▸ What is expected
What lines in the listing below hold the string "result"? Please copy them out.

[Available data Boundary: Start]

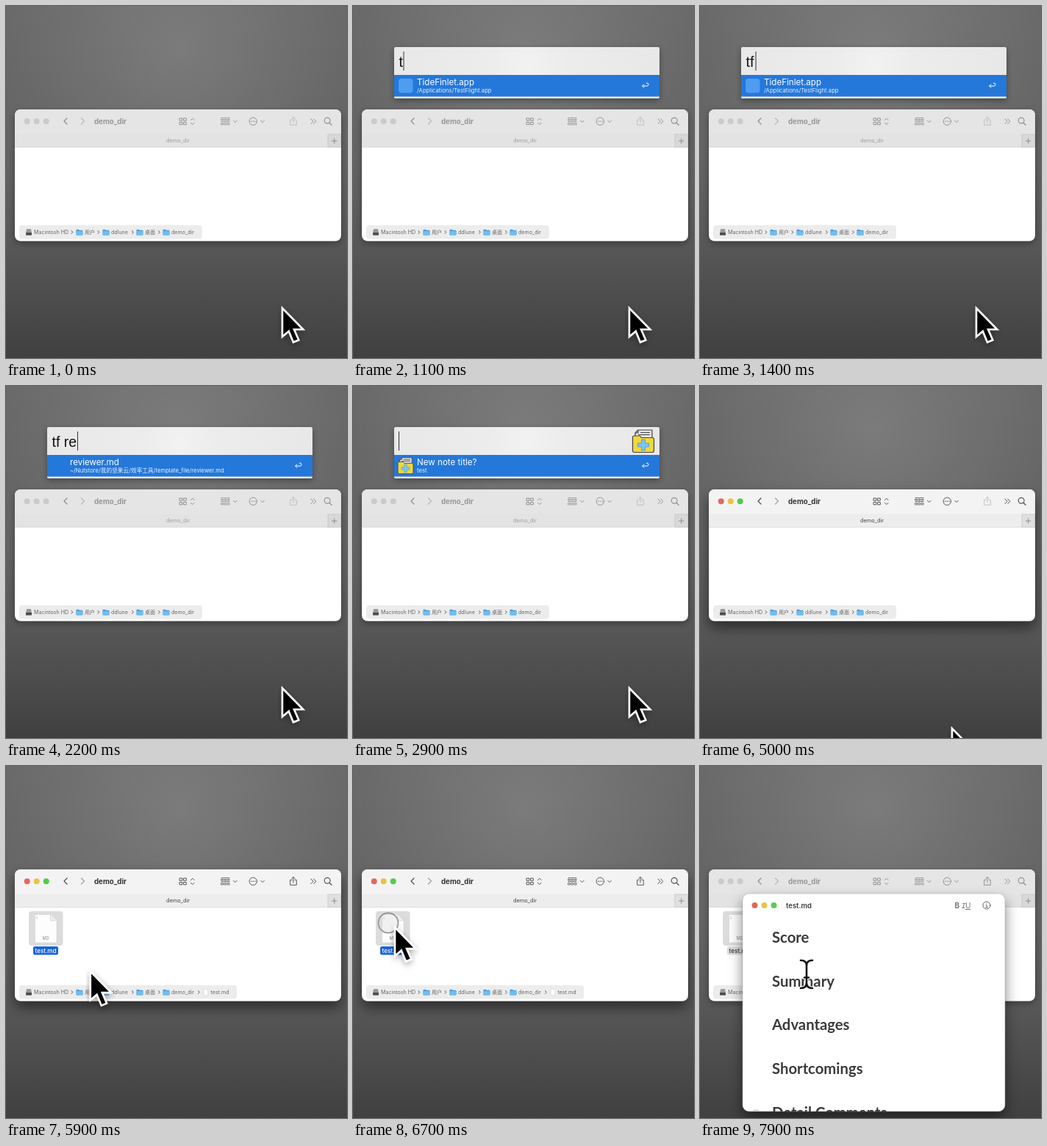
Animation of 464 by 480 pixels, one loop 8 s. Source, as an HTML page:

```html
<!DOCTYPE html>
<html lang="en">
<head>
<meta charset="utf-8">
<title>Template file demo</title>
<style>
html, body { margin: 0; width: 100%; height: 100%; overflow: hidden; background: #555; }
svg { display: block; width: 100vw; height: 100vh; }
text { font-family: Inter, "Noto Sans CJK SC", "Noto Sans CJK", sans-serif; white-space: pre; }
.line { fill: none; stroke: currentColor; stroke-linecap: round; stroke-linejoin: round; }
.path text { font-size: 7.1px; fill: #666; }
.doc text { fill: #3b3b3b; }
.doc .head { font: 700 20.3px Lato, sans-serif; }
</style>
</head>
<body>
<svg viewBox="0 0 464 480" xmlns="http://www.w3.org/2000/svg">
  <defs>
    <linearGradient id="wall" x2="0" y2="1">
      <stop offset="0" stop-color="#696969"/>
      <stop offset=".45" stop-color="#636363"/>
      <stop offset=".7" stop-color="#565656"/>
      <stop offset="1" stop-color="#404040"/>
    </linearGradient>
    <radialGradient id="glow" gradientUnits="userSpaceOnUse" cx="235" cy="60" r="250">
      <stop offset="0" stop-color="#fff" stop-opacity=".13"/>
      <stop offset="1" stop-color="#fff" stop-opacity="0"/>
    </radialGradient>
    <radialGradient id="bar" gradientUnits="userSpaceOnUse" cx="236" cy="80" r="180">
      <stop offset="0" stop-color="#f2f2f2"/>
      <stop offset=".3" stop-color="#ececec"/>
      <stop offset="1" stop-color="#e8e8e8"/>
    </radialGradient>
    <filter id="soft" x="-20%" y="-30%" width="140%" height="180%">
      <feDropShadow dx="0" dy="3" stdDeviation="4" flood-opacity=".35"/>
    </filter>
    <filter id="deep" x="-20%" y="-30%" width="140%" height="180%">
      <feDropShadow dx="0" dy="9" stdDeviation="9" flood-opacity=".5"/>
    </filter>
    <clipPath id="frame"><rect x="12" y="141" width="444" height="179.5" rx="8"/></clipPath>
    <clipPath id="page"><rect x="58" y="174" width="357" height="297" rx="9"/></clipPath>
    <g id="folder">
      <path d="M0 1.2q0-1 1-1h2.4l1 1.1H8q1 0 1 1V7q0 1-1 1H1Q0 8 0 7z" fill="#4a9edb"/>
      <rect y="2.4" width="9" height="5.6" rx=".9" fill="#6fbdf0"/>
    </g>
    <g id="noteIcon" stroke="#444" stroke-width="1.2" stroke-linejoin="round">
      <path d="M5 12V5l4-4h19v11z" fill="#e4e4e4"/>
      <path d="M9 1v4H5M12 4.500h13M9 7.500h16" fill="none"/>
      <path d="M1.500 11q0-2 2-2h8l2 2.500h15q2 0 2 2V29q0 2.500-2.500 2.500H4Q1.500 31.500 1.500 29z" fill="#f0d83a"/>
      <path d="M13.500 14h5v5h5v5h-5v5h-5v-5h-5v-5h5z" fill="#7cc4f4" stroke="#5597c4" stroke-width=".8"/>
    </g>
  </defs>

  <rect width="464" height="480" fill="url(#wall)"/>
  <rect width="464" height="480" fill="url(#glow)"/>

  <g id="finder">
    <rect id="shell" x="12" y="141" width="444" height="179.500" rx="8" fill="#fff"/>
    <g clip-path="url(#frame)">
      <rect id="toolbar" x="12" y="141" width="444" height="34"/>
      <rect id="tabs" x="12" y="174.500" width="444" height="18"/>
      <path d="M12 192.500h444" stroke="#d6d6d6" stroke-width=".8"/>
      <rect id="plusBox" x="438" y="175" width="18" height="17.500" stroke="#c4c4c4" stroke-width=".7"/>
      <path d="M443.500 184h6.500M446.750 180.750v6.500" class="line" color="#858585" stroke-width=".9"/>
    </g>
    <g id="lights"></g>
    <text id="title" x="120" y="160.800" font-size="9.700" font-weight="700">demo_dir</text>
    <text id="tabName" x="234" y="186.300" font-size="7.300" text-anchor="middle">demo_dir</text>
    <g id="tools" class="line" stroke-width="1">
      <path d="M83 153l-4 4 4 4" stroke-width="1.300"/>
      <path d="M102.500 153l4 4-4 4" stroke-width="1.300" opacity=".5"/>
      <path d="M236.500 153h3.300v3.300h-3.300zM242 153h3.300v3.300h-3.300zM236.500 158.500h3.300v3.300h-3.300zM242 158.500h3.300v3.300h-3.300z"/>
      <path d="M251.500 155.500l2.300-2.300 2.300 2.300M251.500 159.300l2.300 2.300 2.300-2.300"/>
      <path d="M293 152.500h11M293 157.500h11" stroke-width=".8"/>
      <path d="M293 154.300h2.400v1.700h-2.400zM297.300 154.300h2.400v1.700h-2.400zM301.600 154.300h2.400v1.700h-2.400zM293 159.500h2.400v2.500h-2.400zM297.300 159.500h2.400v2.500h-2.400zM301.600 159.500h2.400v2.500h-2.400z" stroke-width=".8"/>
      <path d="M309.500 156.300l2.300 2.300 2.300-2.300M346.800 156.300l2.300 2.300 2.300-2.300"/>
      <circle cx="336.300" cy="157.300" r="5.200"/>
      <path d="M333.800 157.300h.1M336.300 157.300h.1M338.800 157.300h.1" stroke-width="1.400"/>
      <path d="M415 154l3 3.300-3 3.300M418.800 154l3 3.300-3 3.300"/>
      <circle cx="437.200" cy="156.300" r="3.900" stroke-width="1.200"/>
      <path d="M440.100 159.300l3 3" stroke-width="1.300"/>
    </g>
    <path id="share" class="line" d="M389 155.300h-2.300v7h8.600v-7H393M391 159v-7.500M388.800 153.500l2.200-2.200 2.200 2.200"/>

    <g id="file">
      <rect x="31" y="198" width="46.500" height="47" rx="4" fill="#dcdcdc"/>
      <path d="M39.500 202.500h21l8.500 8.500v30H39.500z" fill="#fdfdfd" stroke="#d0d0d0" stroke-width=".6"/>
      <path d="M60.500 202.500v8.500H69" fill="#eee" stroke="#ccc" stroke-width=".6"/>
      <path d="M42 205v4" stroke="#aaa" stroke-width=".6"/>
      <text x="54" y="237.300" font-size="5.600" text-anchor="middle" fill="#888">MD</text>
      <rect id="labelBox" x="37" y="246" width="34" height="11.500" rx="2.200"/>
      <text id="label" x="54" y="254.500" font-size="8" font-weight="500" text-anchor="middle">test.md</text>
    </g>

    <g class="path">
      <rect id="crumbs" x="18" y="299" height="18.500" rx="4" fill="#ececec"/>
      <path d="M28.200 304h5.600l1.200 5v3.500h-8V309z" fill="#999"/>
      <rect x="27" y="309" width="8" height="3.500" rx=".7" fill="#4d4d4d"/>
      <g id="trail"></g>
      <g id="leaf">
        <path d="M261.500 306.500l1.800 1.900-1.800 1.900" class="line" color="#555"/>
        <path d="M269 304h4l2 2v7h-6z" fill="#fafafa" stroke="#c8c8c8" stroke-width=".5"/>
        <text x="278.500" y="311">test.md</text>
      </g>
    </g>
  </g>

  <g id="launcher">
    <rect id="panel" x="56" y="56" width="361" rx="2" fill="url(#bar)" filter="url(#soft)"/>
    <text id="query" x="62.500" y="83" style="font:19.500px 'Liberation Sans',sans-serif" fill="#111"></text>
    <path id="caret" stroke="#333" stroke-width="1"/>
    <g id="row">
      <rect x="56" y="94" width="361" height="29.500" fill="#2478da"/>
      <rect id="appIcon" x="62" y="99" width="19.500" height="19.500" rx="4" fill="#4f9cf0"/>
      <use id="smallIcon" href="#noteIcon" transform="translate(60 97) scale(.72)"/>
      <text id="rowTitle" x="87" y="108.300" font-size="11.600" fill="#fff"></text>
      <text id="rowSub" x="87" y="117.800" font-size="7.700" fill="#e8f1fc"></text>
      <path class="line" color="#fff" d="M396 106.800l-2.300 2.300 2.300 2.300M394 109.100h6q2 0 2-2t-2-2h-.6"/>
    </g>
    <use id="bigIcon" href="#noteIcon" transform="translate(379 59)"/>
  </g>

  <g id="doc" class="doc">
    <rect x="58" y="174" width="357" height="297" rx="9" fill="#fff" filter="url(#deep)"/>
    <rect x="58" y="174" width="357" height="297" rx="9" fill="#fff" stroke="#aaa" stroke-width=".5"/>
    <g id="docLights"></g>
    <text x="117" y="193.700" font-size="9.500" font-weight="600">test.md</text>
    <text x="346.500" y="194" font-size="10" font-weight="700" style="fill:#777">B</text>
    <text x="355.500" y="194" style="font:italic 10.500px 'Liberation Mono',monospace;fill:#777">I</text>
    <text x="361" y="194" font-size="10" text-decoration="underline" style="fill:#777">U</text>
    <g class="line" color="#666">
      <circle cx="390" cy="190" r="5"/>
      <path d="M390 187.500v.1M389.300 189.500h.8v3M388.800 192.700h2.600"/>
    </g>
    <g id="headings" clip-path="url(#page)"></g>
    <path d="M72 469.500h8" stroke="#bbb"/>
  </g>

  <circle id="ring" cx="48" cy="214" r="13.500" fill="#ddd" fill-opacity=".4" stroke="#999" stroke-width="1.800"/>
  <g id="arrow">
    <path d="M0 0V39L8.800 31.500 15 46.500 22.300 43.500 16 29H28.300Z" fill="#000" stroke="#fff" stroke-width="2.600" filter="url(#soft)"/>
  </g>
  <g id="beam" fill="none" stroke-linecap="round">
    <path id="beamEdge" stroke="#fff" stroke-width="5"/>
    <path id="beamCore" stroke="#111" stroke-width="2.600"/>
  </g>
</svg>
<script>
const LOOP = 8000, STEP = 100;
const $ = id => document.getElementById(id);
const set = (id, attrs) => {
  for (const key in attrs) $(id).setAttribute(key, attrs[key]);
};
const show = (id, on) => set(id, { display: on ? 'inline' : 'none' });
const ease = p => p * p * (3 - 2 * p);

const LIGHTS = ['#e1695f', '#e5c544', '#51cb4d'];
const dots = (x, y, colors) => colors.map((color, i) =>
  `<circle cx="${x + i * 13}" cy="${y}" r="4" fill="${color}"/>`).join('');

// Name, text x and chevron x for each crumb.
const CRUMBS = [
  ['Macintosh HD', 38, 89], ['用户', 107, 125], ['ddlune', 143, 171.5],
  ['桌面', 189, 207.5], ['demo_dir', 225, 0]
];
$('trail').innerHTML = CRUMBS.map(([name, x, arrow], i) =>
  (i ? `<use href="#folder" x="${x - 11.5}" y="304.500"/>` : '') +
  `<text x="${x}" y="311">${name}</text>` +
  (arrow ? `<path class="line" color="#555" d="M${arrow} 306.500l1.800 1.900-1.800 1.900"/>` : '')
).join('');

$('headings').innerHTML = ['Score', 'Summary', 'Advantages', 'Shortcomings', 'Detail Comments']
  .map((name, i) => `<text class="head" x="98" y="${241 + i * 59.7}">${name}</text>`).join('');
$('docLights').innerHTML = dots(74.5, 190, ['#d9685f', '#e2c64c', '#57cd52']);

const BEAM = 'M-8-19Q0-19 0-12V12Q0 19-8 19M8-19Q0-19 0-12M0 12Q0 19 8 19M-3 4.500H3';
set('beamEdge', { d: BEAM });
set('beamCore', { d: BEAM });

const APP = ['TideFinlet.app', '/Applications/TestFlight.app'];
const REVIEW = ['reviewer.md', '~/Nutstore/我的坚果云/效率工具/template_file/reviewer.md'];
const NOTE = ['New note title?', 'test'];
// Start time, typed text, caret x, result row.
const TYPING = [
  [700, '', 62.5, null], [1100, 't', 69, APP], [1300, 'tf', 76, APP],
  [1700, 'tf ', 80.5, REVIEW], [1900, 'tf r', 87, REVIEW], [2100, 'tf re', 97.5, REVIEW],
  [2700, '', 62.5, NOTE], [3300, 't', 69, NOTE], [3500, 'te', 79.5, NOTE],
  [3600, 'tes', 89, NOTE], [3800, 'test', 94.5, NOTE]
];
const CLOSE = 4200, REVEAL = 5400, OPEN = 7000;

// Time, x, y of the pointer.
const POINTER = [
  [0, 376, 412], [4700, 376, 412], [5000, 343, 467], [5300, 280, 452],
  [6200, 57, 220], [7000, 57, 220], [7500, 145, 284], [LOOP, 145, 284]
];
function pointerAt(t) {
  const i = POINTER.findIndex(([time]) => time > t);
  const [t0, x0, y0] = POINTER[i - 1], [t1, x1, y1] = POINTER[i];
  const p = ease((t - t0) / (t1 - t0));
  return [x0 + (x1 - x0) * p, y0 + (y1 - y0) * p];
}

function drawFinder(t) {
  const active = t >= CLOSE && t < OPEN, chosen = t >= REVEAL;
  set('shell', { filter: `url(#${active ? 'deep' : 'soft'})` });
  set('toolbar', { fill: active ? '#f4f3f4' : '#e5e5e5' });
  set('tabs', { fill: active ? '#eeedee' : '#e3e3e3' });
  set('plusBox', { fill: active ? '#e0e0e0' : '#d8d8d8' });
  set('title', { fill: active ? '#333' : '#979797' });
  set('tabName', { fill: active ? '#444' : '#a0a0a0' });
  set('tools', { color: active ? '#555' : '#919191' });
  set('share', { color: chosen ? (active ? '#555' : '#919191') : '#c0c0c0' });
  $('lights').innerHTML = dots(28.7, 157.3, active ? LIGHTS : Array(3).fill('#cbcbcb'));
  show('file', chosen);
  show('leaf', chosen);
  set('labelBox', { fill: active ? '#1c65d4' : '#dcdcdc' });
  set('label', { fill: active ? '#fff' : '#333' });
  set('crumbs', { width: chosen ? 296 : 249 });
}

function drawLauncher(t) {
  const entry = TYPING.filter(([time]) => time <= t).pop();
  const open = !!entry && t < CLOSE;
  show('launcher', open);
  if (!open) return;
  const [, text, caretX, result] = entry;
  set('panel', { height: result ? 70 : 38 });
  $('query').textContent = text;
  set('caret', { d: `M${caretX} 62v26` });
  show('row', result);
  show('appIcon', result === APP);
  show('smallIcon', result === NOTE);
  show('bigIcon', result === NOTE);
  if (result) [$('rowTitle').textContent, $('rowSub').textContent] = result;
}

function drawPointer(t) {
  const place = { transform: `translate(${pointerAt(t)})` };
  const overText = t >= 7300;
  set('arrow', place);
  set('beam', place);
  show('arrow', !overText);
  show('beam', overText);
  show('ring', t >= 6500 && t < 6800);
}

function drawDoc(t) {
  const p = Math.min(1, Math.max(0, (t - OPEN) / 300));
  const scale = .8 + .2 * ease(p);
  show('doc', p > 0);
  set('doc', {
    opacity: p,
    transform: `translate(236.500 322.500) scale(${scale}) translate(-236.500 -322.500)`
  });
}

function render(now) {
  const t = Math.floor(now % LOOP / STEP) * STEP;
  drawFinder(t);
  drawLauncher(t);
  drawDoc(t);
  drawPointer(t);
}

const start = performance.now();
function tick() {
  render(performance.now() - start);
  requestAnimationFrame(tick);
}
tick();
</script>
</body>
</html>
```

[Available data Boundary: End]

▸ Answer section
// Start time, typed text, caret x, result row.
  const [, text, caretX, result] = entry;
  set('panel', { height: result ? 70 : 38 });
  show('row', result);
  show('appIcon', result === APP);
  show('smallIcon', result === NOTE);
  show('bigIcon', result === NOTE);
  if (result) [$('rowTitle').textContent, $('rowSub').textContent] = result;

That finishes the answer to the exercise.